Instructions to follow = Return all lines from the entries below in which the word "font" is present.

Records supplied =
──────
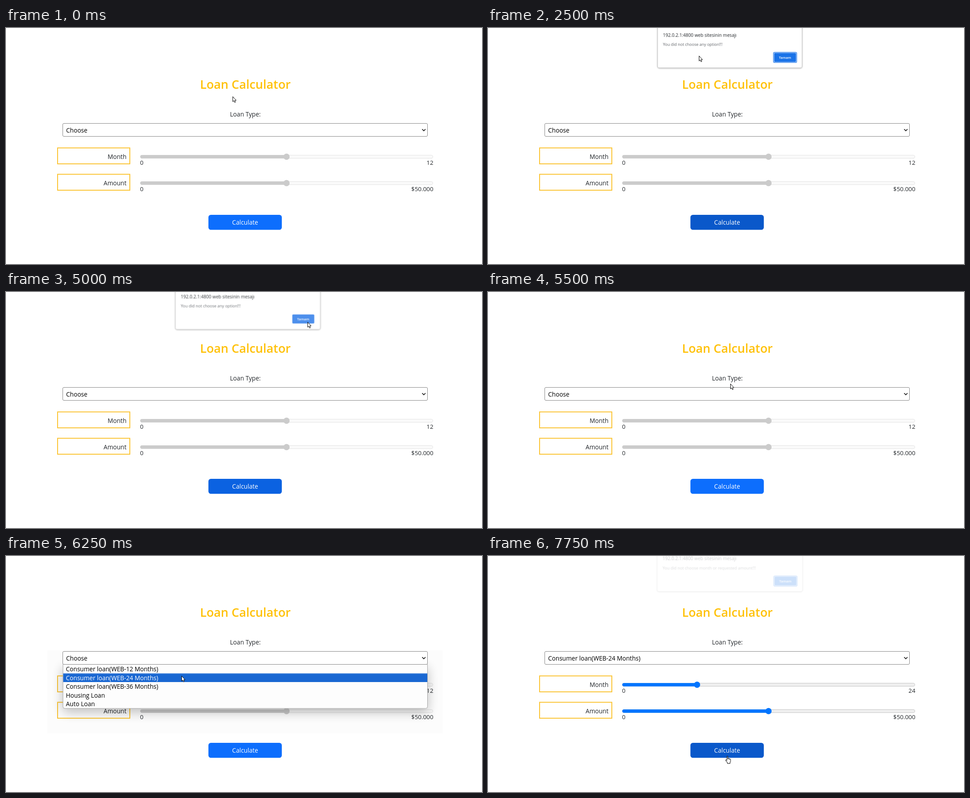
Recreate the animation shown at these times as an HTML page. Size 1061x528 px, loop 8000 ms.

```html
<!DOCTYPE html>
<html lang="en">
<head>
<meta charset="utf-8">
<title>Loan Calculator</title>
<style>
html, body { margin: 0; width: 100%; height: 100%; overflow: hidden; background: #fff; }
svg { display: block; width: 100%; height: 100%; }
text { font: 13.6px "Open Sans", "Noto Sans", sans-serif; fill: #212529; }
.mid { text-anchor: middle; }
.end { text-anchor: end; }
.black text { fill: #000; }
.title { font-size: 26.8px; font-weight: 600; fill: #ffc107; }
.num { font-size: 13.3px; }
.label { fill: none; stroke: #fbc433; stroke-width: 2; }
.track { fill: var(--track); stroke: var(--edge); }
.fill { stroke: var(--fill); stroke-width: 7.4; stroke-linecap: round; }
.thumb { fill: var(--fill); }
.grey { --track: #fafafa; --edge: #e3e3e3; --fill: #cbcbcb; }
.blue { --track: #efefef; --edge: #c6c6c6; --fill: #0075ff; }
.head { font-size: 10px; }
.msg { font-size: 8.9px; fill: #5f6368; }
.ok { font-size: 7.6px; font-weight: 600; fill: #fff; }

/* Every part holds its pose between quarter-second ticks: 3.125% each */
.before, .after, .select, .button, .menu, .hover, .one, .two, .dialog,
.ring, .ok-fill, .first, .second, .cursor, .arrow, .hand {
  animation-duration: 8s;
  animation-timing-function: step-end;
  animation-iteration-count: infinite;
}
.before { animation-name: before; }
.after { animation-name: after; }
@keyframes before { 0% { opacity: 1 } 84.375%, 100% { opacity: 0 } }
@keyframes after { 0% { opacity: 0 } 84.375%, 100% { opacity: 1 } }

.select { fill: #fff; animation-name: focus; }
@keyframes focus {
  0%, 96.875%, 100% { stroke: #858585; stroke-width: 1 }
  84.375% { stroke: #101010; stroke-width: 2 }
}

.button { animation-name: press; }
@keyframes press {
  0%, 65.625%, 100% { fill: #0d6efd }
  18.75%, 93.75% { fill: #0b5ed7 }
  21.875%, 96.875% { fill: #0a58ca }
  62.5% { fill: #0b62e1 }
}

.menu { animation-name: open; }
@keyframes open { 0%, 84.375%, 100% { opacity: 0 } 71.875% { opacity: 1 } }
.list { fill: #fdfdfd; stroke: #a5a5a5; filter: drop-shadow(0 8px 13px rgba(0, 0, 0, .25)); }
.hover { fill: #1967d2; animation-name: hover; }
@keyframes hover {
  0%, 84.375%, 100% { opacity: 0; transform: none }
  75% { opacity: 1; transform: none }
  78.125% { opacity: 1; transform: translateY(19.5px) }
}
.one { animation-name: one; }
.two { animation-name: two; }
@keyframes one { 0%, 78.125%, 100% { fill: #000 } 75% { fill: #fff } }
@keyframes two { 0%, 84.375%, 100% { fill: #000 } 78.125% { fill: #fff } }

.dialog { transform-origin: 539px 0; animation-name: dialog; }
@keyframes dialog {
  0%, 65.625%, 100% { opacity: 0; transform: none }
  21.875%, 96.875% { opacity: .22; transform: translateY(-9.8px) scaleX(1.006) }
  25% { opacity: 1; transform: none }
  62.5% { opacity: .88; transform: translateY(-5.5px) scaleX(1.003) }
}
.panel { fill: #fff; stroke: #c8c8c8; filter: drop-shadow(0 1px 1.5px rgba(0, 0, 0, .3)); }
.ring { fill: #fff; stroke: #1a73e8; stroke-width: 1.3; animation-name: ring; }
@keyframes ring { 0%, 65.625%, 100% { opacity: 1 } 62.5% { opacity: 0 } }
.ok-fill { animation-name: ok; }
@keyframes ok { 0%, 65.625%, 100% { fill: #1a73e8 } 56.25% { fill: #3580ea } }
.first { animation-name: first; }
.second { animation-name: second; }
@keyframes first { 0% { opacity: 1 } 65.625%, 100% { opacity: 0 } }
@keyframes second { 0% { opacity: 0 } 65.625%, 100% { opacity: 1 } }

.cursor { animation-name: move; }
@keyframes move {
  0%, 100% { transform: translate(505px, 153px) }
  3.125% { transform: translate(470px, 129px) }
  6.25% { transform: translate(380px, 150px) }
  9.375% { transform: translate(323px, 222px) }
  12.5% { transform: translate(345px, 318px) }
  15.625% { transform: translate(430px, 392px) }
  18.75% { transform: translate(546px, 443px) }
  25% { transform: translate(548px, 380px) }
  28.125% { transform: translate(505px, 190px) }
  31.25% { transform: translate(470px, 62px) }
  34.375% { transform: translate(397px, 44px) }
  37.5% { transform: translate(430px, 42px) }
  40.625% { transform: translate(480px, 36px) }
  43.75% { transform: translate(517px, 42px) }
  50% { transform: translate(560px, 53px) }
  53.125% { transform: translate(605px, 58px) }
  56.25% { transform: translate(645px, 63px) }
  59.375% { transform: translate(672px, 67px) }
  65.625% { transform: translate(612px, 130px) }
  68.75% { transform: translate(540px, 205px) }
  71.875% { transform: translate(515px, 221px) }
  75% { transform: translate(440px, 246px) }
  78.125% { transform: translate(391px, 268px) }
  87.5% { transform: translate(425px, 335px) }
  90.625% { transform: translate(490px, 402px) }
  93.75% { transform: translate(529.5px, 447px) }
}
.cursor path { fill: #fff; stroke: #000; stroke-linejoin: round; }
.arrow { animation-name: arrow; }
.hand { animation-name: hand; }
@keyframes arrow { 0%, 25% { opacity: 1 } 18.75%, 93.75%, 100% { opacity: 0 } }
@keyframes hand { 0%, 25% { opacity: 0 } 18.75%, 93.75%, 100% { opacity: 1 } }
</style>
</head>
<body>
<svg viewBox="0 0 1061 528">
  <defs>
    <rect id="track" class="track" x="299.5" y="284.5" width="652" height="7" rx="3.5"/>
    <g id="half">
      <use href="#track"/>
      <path class="fill" d="M303 288H625"/>
      <circle class="thumb" cx="625.3" cy="288" r="6.9"/>
    </g>
  </defs>

  <text class="title mid" x="533.5" y="136">Loan Calculator</text>
  <text class="mid" x="533.5" y="198">Loan Type:</text>

  <rect class="label" x="115" y="268.3" width="161" height="35.6"/>
  <rect class="label" x="115" y="327.3" width="161" height="35.6"/>
  <text class="end" x="268.5" y="293">Month</text>
  <text class="end" x="268.5" y="352">Amount</text>

  <g class="grey before">
    <use href="#half"/>
    <use href="#half" y="59"/>
    <text class="num end" x="952.5" y="306.3">12</text>
  </g>
  <g class="blue after">
    <use href="#track"/>
    <path class="fill" d="M303 288H466"/>
    <circle class="thumb" cx="466" cy="288" r="6.9"/>
    <use href="#half" y="59"/>
    <text class="num end" x="952.5" y="306.3">24</text>
  </g>
  <text class="num" x="298.7" y="306.3">0</text>
  <text class="num" x="298.7" y="364.8">0</text>
  <text class="num end" x="952.5" y="364.8">$50.000</text>

  <rect class="button" x="451.2" y="418" width="163.6" height="33.5" rx="5.5"/>
  <text class="mid" x="533" y="440" style="fill:#fff">Calculate</text>

  <g class="menu">
    <path d="M92 211H973V397H92Z" opacity=".012"/>
    <path class="list" d="M127 242.5H939.5V337Q939.5 341 935.5 341H131Q127 341 127 337Z"/>
    <rect class="hover" x="127.5" y="243.5" width="811.5" height="19.5"/>
    <g class="black">
      <text class="one" x="133.5" y="258.3">Consumer loan(WEB-12 Months)</text>
      <text class="two" x="133.5" y="277.8">Consumer loan(WEB-24 Months)</text>
      <text x="133.5" y="297.3">Consumer loan(WEB-36 Months)</text>
      <text x="133.5" y="316.8">Housing Loan</text>
      <text x="133.5" y="336.3">Auto Loan</text>
    </g>
  </g>

  <rect class="select" x="126.5" y="213.5" width="813" height="29" rx="2.5"/>
  <path d="M927.6 226.3l3.7 3.7 3.7-3.7" fill="none" stroke="#111" stroke-width="1.6"/>
  <g class="black">
    <text class="before" x="134" y="234">Choose</text>
    <text class="after" x="134" y="234">Consumer loan(WEB-24 Months)</text>
  </g>

  <g class="dialog">
    <rect class="panel" x="378" y="-20" width="322" height="109" rx="4"/>
    <text class="head" x="390" y="19.5">192.0.2.1:4800 web sitesinin mesajı</text>
    <text class="msg first" x="390" y="39.7">You did not choose any option!!!</text>
    <text class="msg second" x="390" y="39.7">You did not choose month or requested amount!!!</text>
    <rect class="ring" x="636.3" y="54.3" width="51.8" height="23" rx="2.8"/>
    <rect class="ok-fill" x="637.8" y="55.8" width="48.8" height="20" rx="2"/>
    <text class="ok mid" x="662" y="68.6">Tamam</text>
  </g>

  <g class="cursor">
    <path class="arrow" d="M.5 .5V11.8L3 9.6 4.8 13.6 6.6 12.8 4.9 8.9H8.2Z"/>
    <path class="hand" transform="scale(1.06)" d="M2.8 9.5V1.8Q3.8 -.3 4.8 1.8V6.2Q6 5 6.6 6.6 7.8 5.6 8.4 7.1 9.8 6.2 10.4 8V11.5Q10.2 13.5 9.2 14.5V16.2H4V14.6L.8 10.6Q-.3 8.6 1 8.4Z"/>
  </g>
</svg>
</body>
</html>
```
──────
Answer section =
text { font: 13.6px "Open Sans", "Noto Sans", sans-serif; fill: #212529; }
.title { font-size: 26.8px; font-weight: 600; fill: #ffc107; }
.num { font-size: 13.3px; }
.head { font-size: 10px; }
.msg { font-size: 8.9px; fill: #5f6368; }
.ok { font-size: 7.6px; font-weight: 600; fill: #fff; }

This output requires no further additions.